The Ghanzi district is the largest commercial farming region in Botswana and the Ghanzi Agricultural Show has always been labeled as an opportunity for farmers around the country to share their experiences and benchmark on the best farming practices in the region. Cheetah Conservation Botswana hosted a stall on the 2nd to 8th July 2018 to disseminate information on their services during the show and engage with members of the public. Southern Livestock Farmers Network (SOLIFANE) members continued their journey and attended the show to experience the best farming produces that were on show and connect with the region’s best farmers on livestock management issues. Mr. Geoffrey Moyo from Ghanzi Smallstock Farmers Network, who is also a recipient of a livestock guarding dog (LGD) from our LGD programme, guided SOLIFANE members around the show and later had a one-on-one session with SOLIFANE members at his farm outside Ghanzi Township for some experiential learning. Like always, SOLIFANE members were grateful for the opportunity and SOLIFANE chairperson Mr. Donald Simon had this to say, ‘’As usual, I always commend to be part of this trip as it gives me the invaluable desire to carry on with my work as a livestock farmer. I regard the Ghanzi show the biggest agricultural show in the country and it never disappoints. I learned a lot from Mr. Moyo and I thank him for hosting us at his farm. The trip was worthwhile, thank you.’’ We are also grateful that these benchmarking trips prove fruitful for the networks members whilst they learn from and motivate each other. The Ghanzi region is a very important wildlife corridor to many wildlife species including the cheetah we are grateful to the network members for working with us towards helping the cheetah win the survival race.
Farming communities play a key role for the conservation of cheetahs as the majority of these elegant hunters occurs outside protected areas.

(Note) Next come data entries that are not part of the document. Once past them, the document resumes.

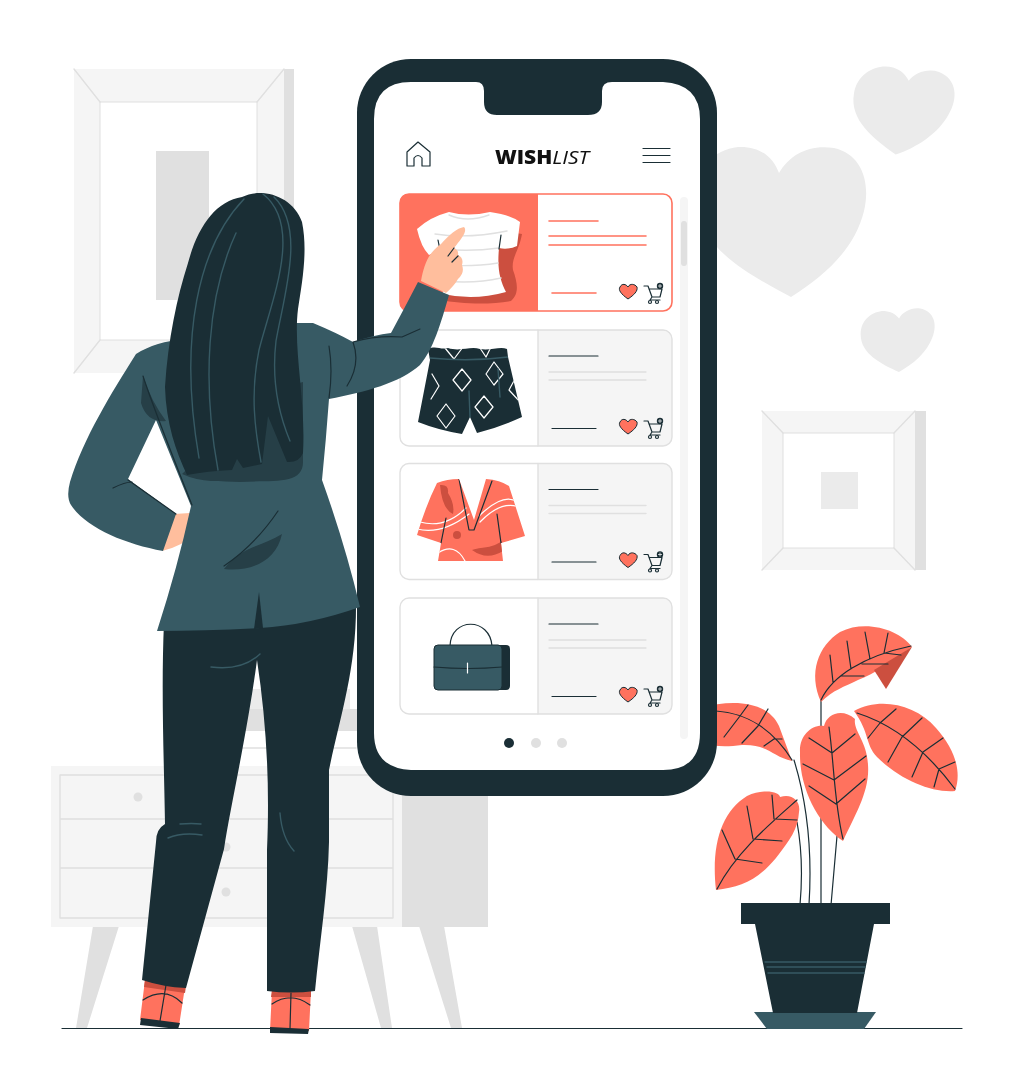
<!DOCTYPE html>
<html lang="en">
<head>
<meta charset="utf-8">
<title>Wishlist illustration</title>
<style>
:root{--ink:#1a2e35;--teal:#375a64;--teal-dark:#263f47;--coral:#ff725e;--coral-dark:#cc4f3f;--skin:#ffbe9d;--mist:#f5f5f5;--fog:#ebebeb;--grey:#e0e0e0;--white:#fff}
html,body{margin:0;background:var(--white);overflow:hidden}
.scene{display:block;width:1023px;height:1068px}
.ink{fill:var(--ink)}.teal{fill:var(--teal)}.teal-dark{fill:var(--teal-dark)}.coral{fill:var(--coral)}.coral-dark{fill:var(--coral-dark)}
.skin{fill:var(--skin)}.mist{fill:var(--mist)}.fog{fill:var(--fog)}.grey{fill:var(--grey)}.white{fill:var(--white)}
.line,.line-teal,.line-grey,.line-white,.line-coral{fill:none;stroke-linecap:round;stroke-linejoin:round}
.line{stroke:var(--ink);stroke-width:1.2}
.line-teal{stroke:var(--teal);stroke-width:1.4}
.line-grey{stroke:var(--grey);stroke-width:1.4}
.line-white{stroke:var(--white);stroke-width:1.2}
.line-coral{stroke:var(--coral);stroke-width:1.6}
.title{font:800 19px "Open Sans",Inter,sans-serif;fill:#111}
.title .light{font-weight:400;font-style:italic}
</style>
</head>
<body>
<svg class="scene" viewBox="0 0 1023 1068" role="img" aria-label="A woman points at a wishlist of clothes on a giant phone">
<defs>
  <path id="heart" d="M0 88C-36 66-76 40-74-6C-73-42-44-62-20-58C-6-55 1-47 6-39C14-54 32-64 50-60C78-52 84-20 72 10C60 44 30 72 0 88Z"/>
  <g id="card-actions">
    <path d="M628 299C621 294 618 290 620 287C622 283 626 284 628 287C630 283 635 284 637 287C638 291 634 295 628 299Z" class="coral" stroke="#1a2e35"/>
    <path class="line" d="M644 286H648L652 297H660L662 289H649M652 297L650 300H660"/>
    <circle class="line" cx="650" cy="302" r="1.5"/><circle class="line" cx="657" cy="302" r="1.5"/>
    <circle class="ink" cx="660" cy="286" r="3.2"/><path stroke="#fff" stroke-width=".7" d="M658 286H662M660 284V288"/>
  </g>
  <g id="plain-card">
    <rect class="white" x="400" y="330" width="272" height="116" rx="9"/>
    <path class="mist" d="M538 330H663Q672 330 672 339V437Q672 446 663 446H538Z"/>
    <rect class="line-grey" x="400" y="330" width="272" height="116" rx="9"/>
    <path class="line-grey" d="M538 330V446M549 372H646M549 380H646"/>
    <path class="line" stroke-width="1.8" d="M549 356H598M552 428.500H596"/>
    <use href="#card-actions" y="135"/>
  </g>
  <clipPath id="shorts-clip"><path d="M428 349C436 345 440 350 448 348C460 352 470 346 480 349C490 351 500 346 507 349L508 357L522 417Q500 427 477 433L470 417L462 434Q438 430 418 422L430 360Z"/></clipPath>
  <clipPath id="blouse-clip"><path d="M437 483Q447 479 459 479L474 520L486 479Q500 480 509 486L525 536L501 543L503 561H438L441 543L417 535Q426 505 437 483Z"/></clipPath>
</defs>

<g id="wall-frames">
  <path class="grey" d="M283 69H294V373H283Z"/>
  <rect class="mist" x="74" y="69" width="210" height="304"/>
  <rect class="white" x="100" y="102" width="157" height="238" stroke="#e0e0e0"/>
  <path class="line-grey" stroke-width="1" d="M74 69L100 102M284 69L257 102M74 373L100 340M284 373L257 340"/>
  <rect class="grey" x="156" y="151" width="53" height="149"/>
  <path class="grey" d="M914 411H926V570H914Z"/>
  <rect class="mist" x="762" y="411" width="153" height="159"/>
  <rect class="white" x="783" y="433" width="111" height="115" stroke="#e0e0e0"/>
  <path class="line-grey" stroke-width="1" d="M762 411L783 433M915 411L894 433M762 570L783 548M915 570L894 548"/>
  <rect class="fog" x="821" y="472" width="37" height="37"/>
</g>

<g id="wall-hearts" class="fog">
  <path d="M791 297C750 275 702 250 696 205C694 170 712 150 738 147C760 146 773 157 779 173C790 154 810 144 834 148C861 154 871 181 864 211C855 248 826 275 791 297Z"/>
  <use href="#heart" transform="translate(902 103) rotate(7) scale(.66 .59)"/>
  <use href="#heart" transform="translate(897 335) rotate(-3) scale(.49 .42)"/>
</g>

<g id="dresser">
  <rect class="fog" x="230" y="689" width="120" height="20"/><rect class="grey" x="220" y="709" width="140" height="22"/>
  <path class="line-grey" d="M240 748H356"/>
  <path class="grey" d="M93 926H119L87 1028H76ZM352 926H377L392 1028H381ZM419 926H444L462 1028H451Z"/>
  <rect class="mist" x="51" y="766" width="351" height="161"/>
  <rect class="grey" x="402" y="766" width="86" height="161"/>
  <path class="line-grey" stroke-width="2" d="M60 775H393V918H60ZM60 819H393M60 868H393"/>
  <g class="grey"><circle cx="138" cy="797" r="4.500"/><circle cx="226" cy="847" r="4.500"/><circle cx="226" cy="892" r="4.500"/></g>
</g>

<path id="floor" class="line" d="M62 1028.500H962"/>

<g id="plant">
  <path class="line" d="M821 700V905M794 760Q814 825 809 905M797 822Q804 860 800 905M837 836L831 905"/>
  <path class="coral" d="M821 702C808 673 818 646 840 632C866 619 900 630 912 647C891 662 874 674 858 680C844 687 833 690 821 702Z"/>
  <path class="coral-dark" d="M912 647L886 689L874 670Z"/>
  <path class="coral" d="M700 708C735 698 768 702 779 726L792 761C773 757 768 744 742 745C727 747 716 747 700 743Z"/>
  <path class="coral" d="M854 711C880 697 915 704 936 728C955 749 962 772 955 791C931 793 899 779 877 757C865 744 870 733 854 711Z"/>
  <path class="coral" d="M843 841C820 826 799 790 800 752C799 736 812 724 824 726C827 713 843 708 855 719C853 731 867 741 868 765C870 791 855 815 843 841Z"/>
  <path class="coral" d="M716 890C711 846 721 812 747 796C764 788 780 792 780 797C792 793 801 801 799 812C798 829 790 840 776 858C757 881 740 887 716 890Z"/>
  <path class="line" d="M821 700C832 676 864 656 911 646M833 682L830 655M851 669L847 641M870 659L865 632M841 676L864 676M862 664L888 664M884 653L901 655M884 653L888 633
  M716 711C748 713 774 731 792 760M740 716L748 705M740 716L724 737M758 726L768 709M758 726L742 743M774 739H782M774 739L764 746
  M857 713Q911 730 955 789M880 723L896 709M880 723L868 738M902 737L922 718M902 737L888 762M923 752L943 738M923 752L912 777M939 769L955 762M939 769L934 787
  M829 727C834 762 834 802 843 839M832 753L809 738M832 753L855 734M834 780L803 764M834 780L866 756M836 804L809 786M836 804L865 779
  M797 800C771 823 736 852 717 889M774 819L772 795M774 819L797 820M753 839L747 806M753 839L782 841M735 859L722 830M735 859L762 863"/>
  <path class="teal" d="M754 1012H876L864 1029H767Z"/>
  <path class="ink" d="M741 903H890V924H874L857 1013H773L755 924H741Z"/>
  <path class="line-teal" d="M765 962H866M767 967H865M768 973H864"/>
</g>

<g id="phone">
  <rect class="ink" x="357" y="59" width="360" height="737" rx="54"/>
  <path class="white" d="M411 82H476Q484 82 484 91V102Q484 115 497 115H588Q602 115 602 102V91Q602 82 612 82H663Q700 84 700 119V733Q700 770 663 770H411Q374 768 374 733V119Q374 82 411 82Z"/>
  <path id="home-icon" class="line" d="M407 152L418 142L430 152V166H422V158Q418 153 414 158V166H407Z"/>
  <text class="title" x="495" y="164" textLength="94" lengthAdjust="spacingAndGlyphs">WISH<tspan class="light">LIST</tspan></text>
  <path id="menu-icon" class="line" d="M643 148.500H670M643 155.500H670M643 162.500H670"/>
  <rect class="mist" x="680" y="197" width="8" height="542" rx="4"/><rect class="grey" x="681" y="221" width="6" height="45" rx="3"/>

  <g id="shirt-card">
    <rect class="white" x="400" y="194" width="272" height="117" rx="9"/>
    <path class="coral" d="M409 194H538V311H409Q400 311 400 302V203Q400 194 409 194Z"/>
    <rect class="line-coral" stroke-width="1.200" x="400" y="194" width="272" height="117" rx="9"/>
    <path class="line-coral" d="M549 221H598M549 236H646M549 245H646M552 293H596"/>
    <use href="#card-actions"/>
    <path class="coral-dark" d="M510 232L522 234C519 251 511 258 513 270C518 284 519 294 511 301C490 305 461 304 440 300L446 285Z"/>
    <path class="white" d="M417 229Q430 217 449 212Q468 217 490 212Q511 215 520 222L517 246Q508 250 499 248C497 269 500 280 506 292Q474 301 443 294C442 276 442 264 440 250L429 255Q421 247 417 229Z"/>
    <path class="line-grey" stroke-width="1" d="M449 215Q467 223 489 215M435 234Q468 239 507 231M441 249Q470 252 499 248M443 265Q473 267 498 263M443 281Q475 284 501 278"/>
    <path class="line" d="M501 235L499 249M440 250L438 240"/>
  </g>

  <use href="#plain-card"/>
  <g id="shorts" clip-path="url(#shorts-clip)">
    <rect class="ink" x="415" y="343" width="110" height="95"/>
    <path class="line-white" d="M462 369L471 380L462 391L453 380ZM494 362L503 374L494 385L486 374ZM484 396L493 407L484 418L475 407ZM446 404L455 416L446 428L437 416ZM432 374L439 386L431 399M516 377L509 390L521 403M445 348L454 359L463 347M480 348L486 357L491 347"/>
    <path class="line-teal" d="M430 358Q470 362 508 357M470 417L469 391M498 369L500 397"/>
  </g>
  <use href="#plain-card" y="133.500"/>
  <g id="blouse" clip-path="url(#blouse-clip)">
    <rect class="coral" x="415" y="476" width="112" height="87"/>
    <path class="coral-dark" d="M440 485Q449 484 448 493Q455 504 453 514Q442 509 440 485ZM472 550C486 546 490 549 502 541L503 551Q487 561 472 550Z"/><circle class="coral-dark" cx="457" cy="535" r="4"/>
    <path class="line-white" d="M417 529Q442 535 469 514M420 522Q445 529 466 508M479 516Q505 491 518 503M480 522Q502 499 521 508M438 553Q455 542 465 561"/>
    <path class="line" d="M459 479L469 530H474L492 481M441 543L446 518M501 543L497 514"/>
  </g>
  <use href="#plain-card" y="268"/>
  <g id="handbag">
    <path class="line" d="M450 646C451 617 490 617 492 646"/>
    <rect class="ink" x="440" y="645" width="70" height="45" rx="4"/>
    <rect class="teal" x="434" y="645" width="68" height="45" rx="4" stroke="#1a2e35"/>
    <path class="line" d="M434 667Q468 670 502 667"/><path class="line-white" d="M467.500 663V673"/>
  </g>
  <g id="page-dots"><circle class="ink" cx="509" cy="743" r="5"/><circle class="grey" cx="536" cy="743" r="5"/><circle class="grey" cx="562" cy="743" r="5"/></g>
</g>

<g id="woman">
  <g id="shoes">
    <path class="coral" d="M145 980L185 987L179 1026L140 1020ZM272 990H311L309 1031H270Z"/>
    <path class="coral-dark" d="M145 980L186 986L185 993L144 987ZM272 990H311V997H271Z"/>
    <path class="ink" d="M141 1018L180 1023L178 1029L140 1025ZM270 1027L309 1029L308 1034L270 1033Z"/>
    <path class="line" d="M166 985L160 1021M143 1000Q165 986 182 1003M291 993L290 1029M272 1004Q291 991 310 1005"/>
  </g>
  <path id="trousers" class="ink" d="M164 622C161 690 164 760 165 824Q156 829 156 842L142 980Q163 987 186 988L224 849C231 803 247 735 257 660C266 720 270 780 267 850V991Q291 994 315 991C320 940 328 890 329 842V770C340 716 357 668 356 600Z"/>
  <path class="line-teal" d="M211 667Q242 671 260 654M180 824Q192 823 201 824M168 838Q182 832 202 835M280 813Q282 838 294 851"/>

  <path id="resting-hand" class="skin" d="M174 514L190 513Q195 522 211 522Q217 526 213 532L196 533Q183 546 162 551Z"/>
  <path id="pointing-hand" class="skin" d="M421 281C424 265 428 253 441 244C449 235 457 228 464 227C468 231 461 239 454 248Q459 250 458 255Q464 258 462 265Q465 273 458 279Q454 286 446 293Z"/>
  <path class="line" stroke-width=".8" d="M454 248L448 256M458 256L452 262"/>

  <path id="jacket" class="teal" d="M136 354C150 345 168 339 190 340L294 323H313Q337 333 353 342Q374 335 391 333Q404 309 418 282L449 295C441 323 433 350 420 365C400 383 365 392 329 399Q326 440 322 480Q345 544 360 607Q309 625 260 628Q205 631 157 631Q178 566 191 506L156 420L128 479L176 514L163 551C125 544 86 528 71 505Q66 497 70 482C83 439 112 392 136 354Z"/>
  <path class="teal-dark" d="M143 376Q151 401 166 421Q147 423 141 403ZM224 569C240 547 263 546 282 534C276 562 250 572 224 569ZM182 474C202 483 220 481 240 482C274 480 303 485 303 462V382L270 390Z"/>
  <path class="ink" d="M259 592L263 628L254 629Z"/>
  <path class="line" d="M143 376Q153 407 192 505M329 346Q333 370 329 398M353 342Q361 364 347 386M353 342Q377 335 402 337L420 329M113 488Q125 482 132 482M224 566Q255 545 278 511M128 480L176 514"/>

  <path id="hair" class="ink" d="M242 197C262 187 293 196 302 222C308 251 302 283 298 309C293 350 306 400 303 453Q299 463 287 462L268 416L262 464L243 468L237 459L232 470Q208 471 187 475C176 452 166 423 165 387C168 340 177 297 188 263C198 226 216 201 242 197Z"/>
  <path class="line-teal" d="M244 199C199 246 178 336 199 458M236 233C207 296 202 383 218 470M263 194C304 226 271 302 259 350C250 394 255 430 261 462M274 197C306 228 284 295 276 341C271 383 280 417 290 441"/>
</g>
</svg>
</body>
</html>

These communities are of even greater importance if they are located within the wildlife corridor between the Kgalagadi Transfrontier Park and the Central Kalahari Game Reserve, as are the two villages of Bere and Kacgae. Both of these villages are part of crucial cheetah habitat and are, at the same time a human-wildlife conflict hotspot, so reason enough for CCB to put them into special focus.
During a participatory planning workshop, that was held by CCB in October/November 2017, members of both villages identified key social, developmental, and environmental challenges faced by their communities, and also drew a vision for their future that they’re hoping to achieve with CCB’s support. This year in June, a team from CCB then engaged in a second visit for a feedback meeting. They presented the outcome of the initial workshop for validation by the communities and received further important input during open and fruitful discussions in both villages. These successful meetings have laid the foundation for further cooperation and connections can now also be made with other organizations to cover issues such as a diversification of income away from a pure reliance on livestock farming.
CCB’s research team then also took part in the agenda and introduced their goals and methodologies for research on cheetah ecology and mitigation measures that will help to reduce the human-wildlife conflict in this crucial wildlife corridor. The participants followed this with great interest, especially the presentation of devices such as camera traps and GPS-collars, which will be used to monitor both wildlife and cattle in the area.
After two productive days both CCB and the two communities of Bere and Kacgae are grateful for the other’s interest and support. It is our common goal to preserve this important wildlife corridor by improving livelihoods in this rural area and we are looking forward to the continuation of this constructive relationship!
World Environment Day is aimed at increasing awareness and understanding towards the environment and the problems that surround it. The day is celebrated on June 5th every year and in 2018, it was hosted in Jwaneng under the theme ‘Beat Plastic Pollution’. Plastic pollution is a huge problem everywhere and the theme rallied behind the slogan - if you can’t reuse it, refuse it. This was a wake call for all to come together and reduce the production and use of plastics as they pose a serious threat to our marine life and human health. CCB hosted a stall and disseminated information on our services and how we are working with the rural farming communities towards the ultimate goal of coexistence. In order to coexist with nature, we need to find working sustainable ways to make earth a clean and healthy place to live. Happy World Environment Day!
On the 25th May 2018, 10 members of the Ghanzi Farmers Network (GFN) in partnership with Cheetah Conservation Botswana went on an exchange visit to their counterparts from the Southern Livestock Farmers network (SOLIFANE) members in Jwaneng. The main purpose of the visit was to give the GFN members an opportunity to meet up with SOLIAFNE members to exchange and share ideas on livestock farming experiences. While there, members from both networks had the opportunity to attend the Southern District Beef Farmers Association field day at Moleleme cattle post under the theme, “Increasing profitability for communal farmers”. The event was graced by the Minister of Agriculture Production and Food Security, Honorable Patrick Ralotsia, other stakeholders and farmers from the region. The day was filled with various activities for farmers to enjoy, among them information dissemination on farming issues, visits to cattle and goat kraals and chances to meet and engage farming giants in the Southern region. In the end, the trip was a success; all objectives of information and experience sharing were met. All members gained invaluable information on how to improve their farm performances in order to achieve desirable farming results.